In terms of customer service, analytics is enabling a hyper-personalized experience. It does this by allowing for more targeting - looking beyond traditional structured datasets and segmenting by transactional, behavioural and social data. The other advantage of this is that customers are more willing to hand over more information, as they feel they are getting something in return.
Risk management is one of the main ways in which analytics can be of help to banks. Keeping on top of the raft of incoming regulations is an exceptionally difficult task for a big bank in particular, and compliance requires a standardized model that can adapt to different territories and adapt to any sudden changes. Moreover, cyber crime is growing, and banks and their customers are some of the main victims. Big Data analytics can help spot vulnerabilities in the system, and predict where an attack may come from. It can spot any deviations in customer behavior that could indicate fraud. Big data technologies can also integrate external watch list screening systems and unstructured emerging data sources, such as geolocation. This should hopefully reduce the incidence of false positives.
For newcomers to the Fintech sector, there is an opportunity to exploit Big Data in a way that big banks can’t. The larger banks have to integrate new analytics technology with legacy systems that are often difficult to combine. Newcomers are far more agile and have been built with analytics in mind.

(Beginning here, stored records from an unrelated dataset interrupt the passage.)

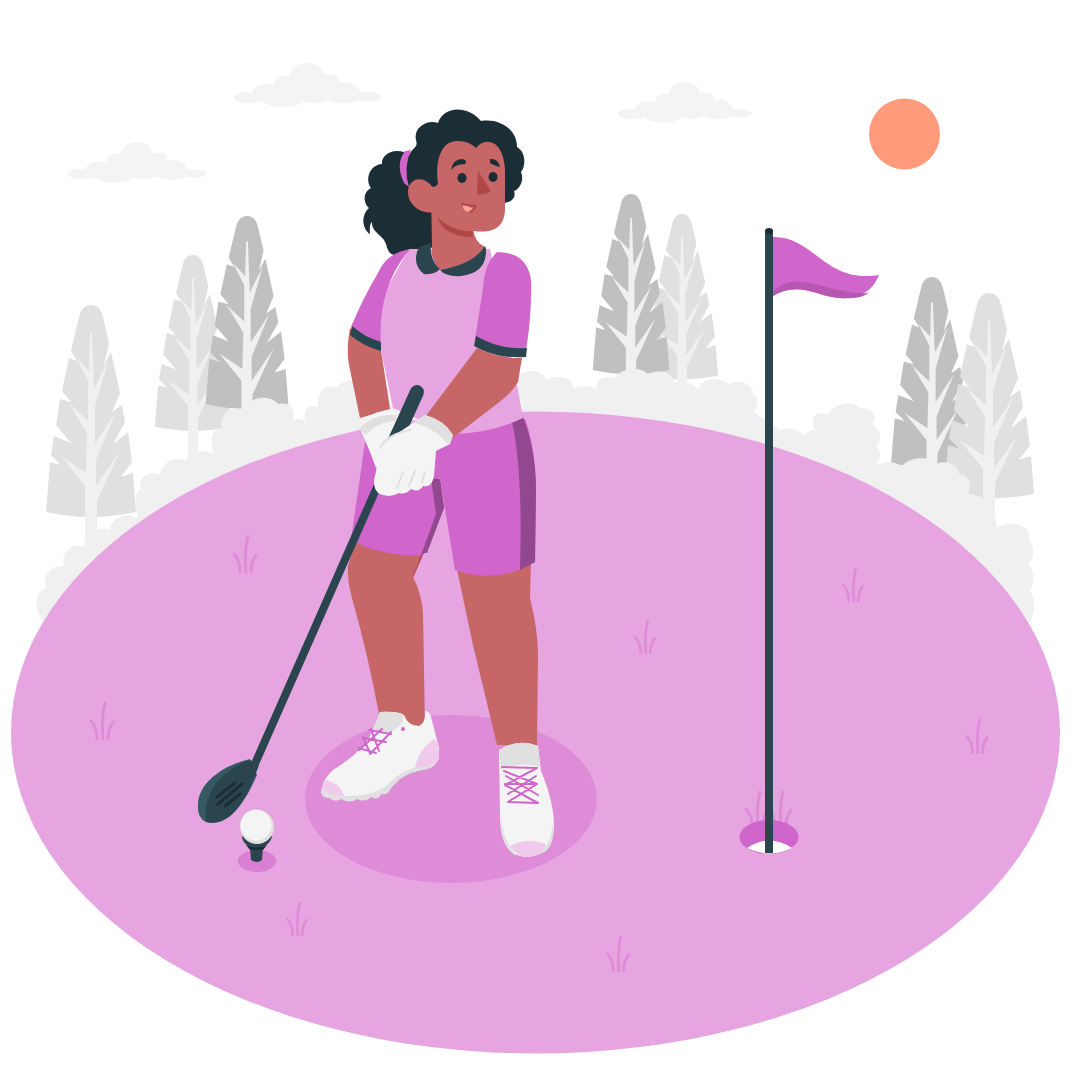
<!DOCTYPE html>
<html lang="en">
<head>
<meta charset="utf-8">
<title>Golfer on the green</title>
<style>
:root{--green:#e6a5e1;--shade:#de8cd8;--orchid:#d066cb;--plum:#92488e;--ink:#2b454e;--hair:#1b2e35;--skin:#c66666;--skin-dark:#b04848;--white:#f4f4f4;--grey:#e0e0e0;--tree-dark:#c0c0c0;--bush:#f0f0f0;--sun:#ff9b7b}
html,body{margin:0;background:#fff;overflow:hidden}
svg{display:block;width:1072px;height:1072px}
.cloud{fill:#f4f4f4}.light{color:var(--grey)}.dark{color:var(--tree-dark)}
.bush{fill:var(--bush)}.skin{fill:var(--skin)}.skin-dark{fill:var(--skin-dark)}.hair{fill:var(--hair)}
.orchid{fill:var(--orchid)}.plum{fill:var(--plum)}.green{fill:var(--green)}.shade{fill:var(--shade)}
.ink{fill:var(--ink)}.white{fill:var(--white)}.grey{fill:var(--grey)}.toe{fill:#f0caed}
.line{fill:none;stroke-linecap:round;stroke-linejoin:round}
.lace{stroke:var(--orchid);stroke-width:2}
.blade{stroke:var(--shade);stroke-width:3}
</style>
</head>
<body>
<svg viewBox="0 0 1072 1072" role="img" aria-label="A woman in a pink golf outfit ready to swing on a green with a flag">
<defs>
<g id="tree">
<path fill="currentColor" d="M0 0C-6 0-10 4-12 12L-20 46-14 56-22 53-29 86-20 97-31 94-35 120-20 138-37 131-40 150-30 160-41 157-45 207Q-22 212 0 212T45 207L42 168 30 172 41 157 37 127 22 139 34 117 31 100 21 107 29 88 20 47 13 60 18 38 12 12C10 4 6 0 0 0Z"/>
<path fill="#f0f0f0" d="M-1 28H1L3 84 17 56 4 102V139L24 108 5 155V181L29 146 6 196V250H-6V181L-30 151-5 168-4 128-22 98-3 116-3 76-15 52-2 66Z"/>
</g>
<path id="cloud" d="M0 35C0 30 10 28 18 30C20 22 32 19 40 22C43 11 50 12 56 13C58-4 88-4 90 12C102 9 107 16 105 20C117 17 124 23 127 30C138 28 147 31 147 34C145 40 131 39 126 37C114 42 102 41 94 37C84 42 74 40 69 38C64 46 34 46 29 38C18 42 1 40 0 35Z"/>
<g id="grass" class="line blade"><path d="M-11-18Q-5-12-5 0M1 0Q-1-20 3-36M6 0Q6-10 11-17"/></g>
</defs>

<g id="sky">
<circle cx="904.500" cy="134" r="35.500" fill="var(--sun)"/>
<g class="cloud">
<use href="#cloud" x="234" y="63"/>
<use href="#cloud" transform="translate(68 142) scale(.94 .93)"/>
<use href="#cloud" transform="translate(618 82) scale(.91 .92)"/>
</g>
</g>

<g id="trees">
<g class="light">
<use href="#tree" x="91" y="305"/>
<use href="#tree" transform="translate(193 255) scale(.85 .83)"/>
<use href="#tree" transform="translate(682 214) scale(.8 .78)"/>
</g>
<g class="dark">
<use href="#tree" transform="translate(247 216) scale(.92 .91)"/>
<use href="#tree" transform="translate(631 194) scale(.85)"/>
<use href="#tree" transform="translate(932 277) scale(.91 .9)"/>
</g>
<use class="light" href="#tree" transform="translate(989 293) scale(1 .97)"/>
</g>

<g id="bushes" class="bush">
<path d="M42 620C33 608 35 592 46 588C42 574 52 565 64 566C60 552 72 543 84 546C86 530 102 526 110 530C112 515 128 513 138 518C132 500 138 488 141 490C136 476 152 470 160 475C162 460 178 456 186 461C190 451 206 449 214 454C208 436 214 428 222 429C218 414 232 405 242 410C250 396 270 394 278 404C292 401 296 412 293 420C302 417 308 422 308 428C300 410 308 404 318 407C316 390 328 384 336 388C346 376 360 380 366 388L510 388C516 368 540 366 547 380C560 372 574 380 574 389C584 385 594 386 598 392C592 382 604 374 614 378C622 368 640 366 648 374C662 368 674 374 674 383C684 378 694 384 698 390C700 378 720 376 728 384C742 378 754 386 753 394C760 396 757 408 754 412L780 430C788 426 800 430 805 436C810 428 814 430 816 432C808 418 816 410 828 415C834 402 854 400 860 408C874 408 878 418 872 424C882 430 882 442 876 446C884 454 878 462 876 466C888 458 898 464 902 466C910 456 930 456 936 464C948 458 960 468 959 474C970 474 972 486 968 494C982 494 998 506 996 528C1010 520 1032 524 1029 540C1036 548 1034 560 1028 564C1036 574 1034 584 1030 590C1037 600 1034 614 1030 622L900 640H150Z"/>
</g>

<g id="green">
<ellipse class="green" cx="535.500" cy="732.500" rx="524.500" ry="321"/>
<ellipse class="shade" cx="451" cy="799" rx="146" ry="84"/>
<use href="#grass" x="245" y="572"/>
<use href="#grass" x="102" y="739" />
<use href="#grass" transform="translate(645 653) scale(.88)"/>
<use href="#grass" transform="translate(853 601) scale(.88)"/>
<use href="#grass" transform="translate(977 753) scale(.92)"/>
<use href="#grass" transform="translate(297 935) scale(.88)"/>
<use href="#grass" transform="translate(618 971) scale(.95)"/>
</g>

<g id="hole-and-flag">
<use href="#grass" transform="translate(757 826) scale(1 .95)"/>
<use href="#grass" transform="translate(780 826) scale(1 .95)"/>
<ellipse class="orchid" cx="769" cy="837" rx="29.500" ry="17"/>
<path fill="#fff" d="M747 848Q769 833 792 848Q769 859 747 848Z"/>
<path class="orchid" d="M773 237C814 236 825 284 879 275C869 301 842 302 817 293Q791 284 773 296Z"/>
<path fill="#b757b2" d="M773 291C800 268 830 296 869 293C855 302 832 298 817 293Q791 284 773 296Z"/>
<rect class="ink" x="765" y="230" width="8" height="623"/>
<ellipse class="hair" cx="769" cy="231" rx="4" ry="3"/>
</g>

<g id="ball-and-tee">
<ellipse class="orchid" cx="257" cy="861" rx="19" ry="11" opacity=".6"/>
<path class="ink" d="M242 836H272Q271 843 263 847L262 860Q257 864 251 860L250 847Q242 843 242 836Z"/>
<path class="hair" d="M246 845Q257 850 267 845L263 850H250Z"/>
<circle class="grey" cx="257" cy="827" r="17"/>
<circle class="white" cx="256" cy="825" r="15.500"/>
</g>

<g id="golfer">
<g id="legs">
<path class="skin-dark" d="M408 548H426L413 578Z"/>
<path class="skin" d="M357 535L348 566Q347 580 352 598Q368 655 379 714L404 728H425L423 614Q422 594 413 577L424 546Z"/>
<path class="skin" d="M456 565L473 645 497 745H537L538 655Q538 630 530 598L531 560Z"/>
</g>

<g id="left-shoe">
<path class="grey" d="M322 788Q318 797 329 798Q335 803 341 799Q350 804 357 799Q365 803 371 797Q378 801 381 794Q388 796 391 788L400 779Q412 771 428 769Q440 765 439 750L400 755Z"/>
<path class="white" d="M380 712Q398 711 404 715Q408 726 419 726Q426 723 425 711Q429 710 431 717L439 748Q439 762 424 765Q402 769 386 786Q370 797 345 796Q323 795 322 788Q324 778 333 770Q363 752 373 731Z"/>
<path class="grey" d="M380 712Q398 711 404 716Q402 728 389 732L372 731Z"/>
<path class="toe" d="M326 780Q340 783 344 796Q324 795 322 788ZM434 739Q418 750 415 768Q434 767 439 759L438 744Z"/>
<path class="line lace" d="M369 730L391 734M364 738L386 742M359 748L376 753M371 729L379 751M382 729L359 750M391 732L370 754M363 737L370 753"/>
<circle class="orchid" cx="403" cy="729" r="2"/>
</g>

<g id="right-shoe">
<path class="white" d="M499 750Q518 738 538 746L541 771Q554 802 554 826Q553 850 537 855Q522 860 510 851Q500 840 500 815Z"/>
<path class="grey" d="M499 750Q518 738 538 746L540 767Q520 761 501 770ZM501 815Q503 840 512 849L516 856Q500 846 501 815ZM553 820Q552 842 540 854Q556 850 553 820Z"/>
<path class="toe" d="M510 846Q527 837 546 844Q544 853 534 856Q519 860 510 846Z"/>
<path class="line lace" d="M502 767L537 768M504 771L537 784 508 802M537 768L505 785 538 803M505 784L537 784M508 802L538 803M508 794L536 776M506 776L538 795"/>
</g>

<g id="shorts">
<path class="plum" d="M428 476L440 479 444 507 427 553 418 552Z"/>
<path class="orchid" d="M366 435L351 540Q382 557 423 555L436 515V478H440L455 570Q490 582 521 569L535 562 536 490Q535 445 525 419L440 420Z"/>
<path class="plum" d="M512 422L523 417Q536 450 536 490L535 562 520 570Q523 470 512 422Z"/>
<path class="plum" d="M431 478L440 480 444 508 427 552 421 555 436 514Z"/>
</g>

<g id="ponytail" class="hair">
<path d="M404 152C390 148 381 157 382 164C369 165 365 180 371 188C360 194 366 206 369 208C360 216 363 230 370 234Q369 224 372 222C371 232 384 236 386 244Q388 254 394 255L440 246 436 170Z"/>
</g>
<path class="skin" d="M350 328Q346 350 349 365L360 418 390 409 381 350Z"/>
<path class="green" d="M409 249L380 300V346L393 408 452 434Q490 434 523 418L517 385 490 249Z"/>
<path class="orchid" d="M410 249Q387 253 379 271Q362 300 351 327L381 344Q377 288 410 249ZM497 252Q484 264 483 288L475 340Q500 353 526 350Q532 315 531 280Q527 252 497 252Z"/>
<path class="ink" d="M352 326Q365 337 381 342V351Q363 346 350 335ZM476 336Q500 350 527 348L526 357Q496 359 474 346Z"/>
<path class="skin" d="M477 348Q500 359 522 358L518 382Q512 392 502 400L450 440 425 417Z"/>

<g id="neck-and-collar">
<path class="skin" d="M431 195L432 245Q430 259 440 270Q471 266 485 247Q474 242 473 228Z"/>
<path class="skin-dark" d="M437 216Q451 232 473 231V237Q443 237 437 216Z"/>
<path class="ink" d="M431 243L419 247Q411 264 424 274Q435 275 440 269Q429 260 431 243ZM485 246Q474 264 440 270Q446 277 461 276Q487 273 486 249Z"/>
</g>

<g id="head">
<path class="hair" d="M410 190L408 160C410 147 419 149 416 140C413 128 427 119 438 123C443 107 466 104 481 121C499 118 517 129 517 147C526 152 526 166 521 172C525 182 518 190 514 191C517 199 509 204 500 203L435 195Z"/>
<path fill="var(--orchid)" d="M405 151Q395 164 404 183L409 187Q403 168 411 150Z"/>
<path class="skin" d="M438 184C435 160 441 142 456 141Q468 140 476 148Q484 138 495 144Q504 151 505 170V210C504 230 490 233 474 231C455 229 442 222 435 212C421 215 408 205 408 192C408 179 421 175 430 184Q433 190 438 184Z"/>
<path class="skin-dark" d="M478 171L491 191Q484 196 477 194Z"/>
<ellipse class="hair" cx="462" cy="178" rx="4.500" ry="5"/>
<ellipse class="hair" cx="493" cy="177" rx="4.500" ry="5"/>
<path class="hair" d="M451 170Q453 159 462 159Q468 160 465 164Q455 164 451 170ZM490 159Q498 158 500 167Q493 165 490 163Z"/>
<path fill="#ffa798" d="M463 205Q470 206 474 210Q468 215 463 208Z"/>
<path class="line" stroke="var(--skin-dark)" stroke-width="2" d="M462 204Q469 206 476 206Q474 210 470 212"/>
</g>

<g id="club">
<path class="line" stroke="var(--ink)" stroke-width="8" d="M381 478L254 766"/>
<path fill="#365963" d="M250 759C224 765 199 782 198 804Q197 818 206 822C230 828 246 800 257 775Z"/>
<path class="ink" d="M250 760C220 771 203 792 206 822C230 828 247 799 259 765Z"/>
<path class="line" stroke="var(--hair)" stroke-width="3" d="M217 797L235 783M218 804L242 784M225 806L240 794"/>
</g>

<g id="gloves">
<path class="white" d="M359 426Q370 411 390 410Q397 412 397 418L402 440 376 468 370 452Z"/>
<path class="grey" d="M359 428Q376 413 396 415L397 421Q378 421 366 435Z"/>
<path class="line" stroke="var(--ink)" stroke-width="14" d="M417 392L387 458"/>
<path class="white" d="M425 415Q444 420 453 435L450 444 436 451 434 476Q432 488 423 486Q419 493 411 489Q405 495 399 493Q389 499 378 493Q371 486 376 472L379 448Q386 436 398 433Z"/>
<path class="grey" d="M425 415Q444 420 453 435L448 445Q438 430 415 423Z"/>
<path class="line" stroke="var(--grey)" stroke-width="2" d="M380 448Q388 434 410 430M403 472L397 488M415 471L409 486M425 472L422 483"/>
</g>
</g>
</svg>
</body>
</html>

Big banks do, however, still hold the advantage through the sheer wealth of data that they hold, but they will need to act fast if they are to leverage it to maintain their competitive edge.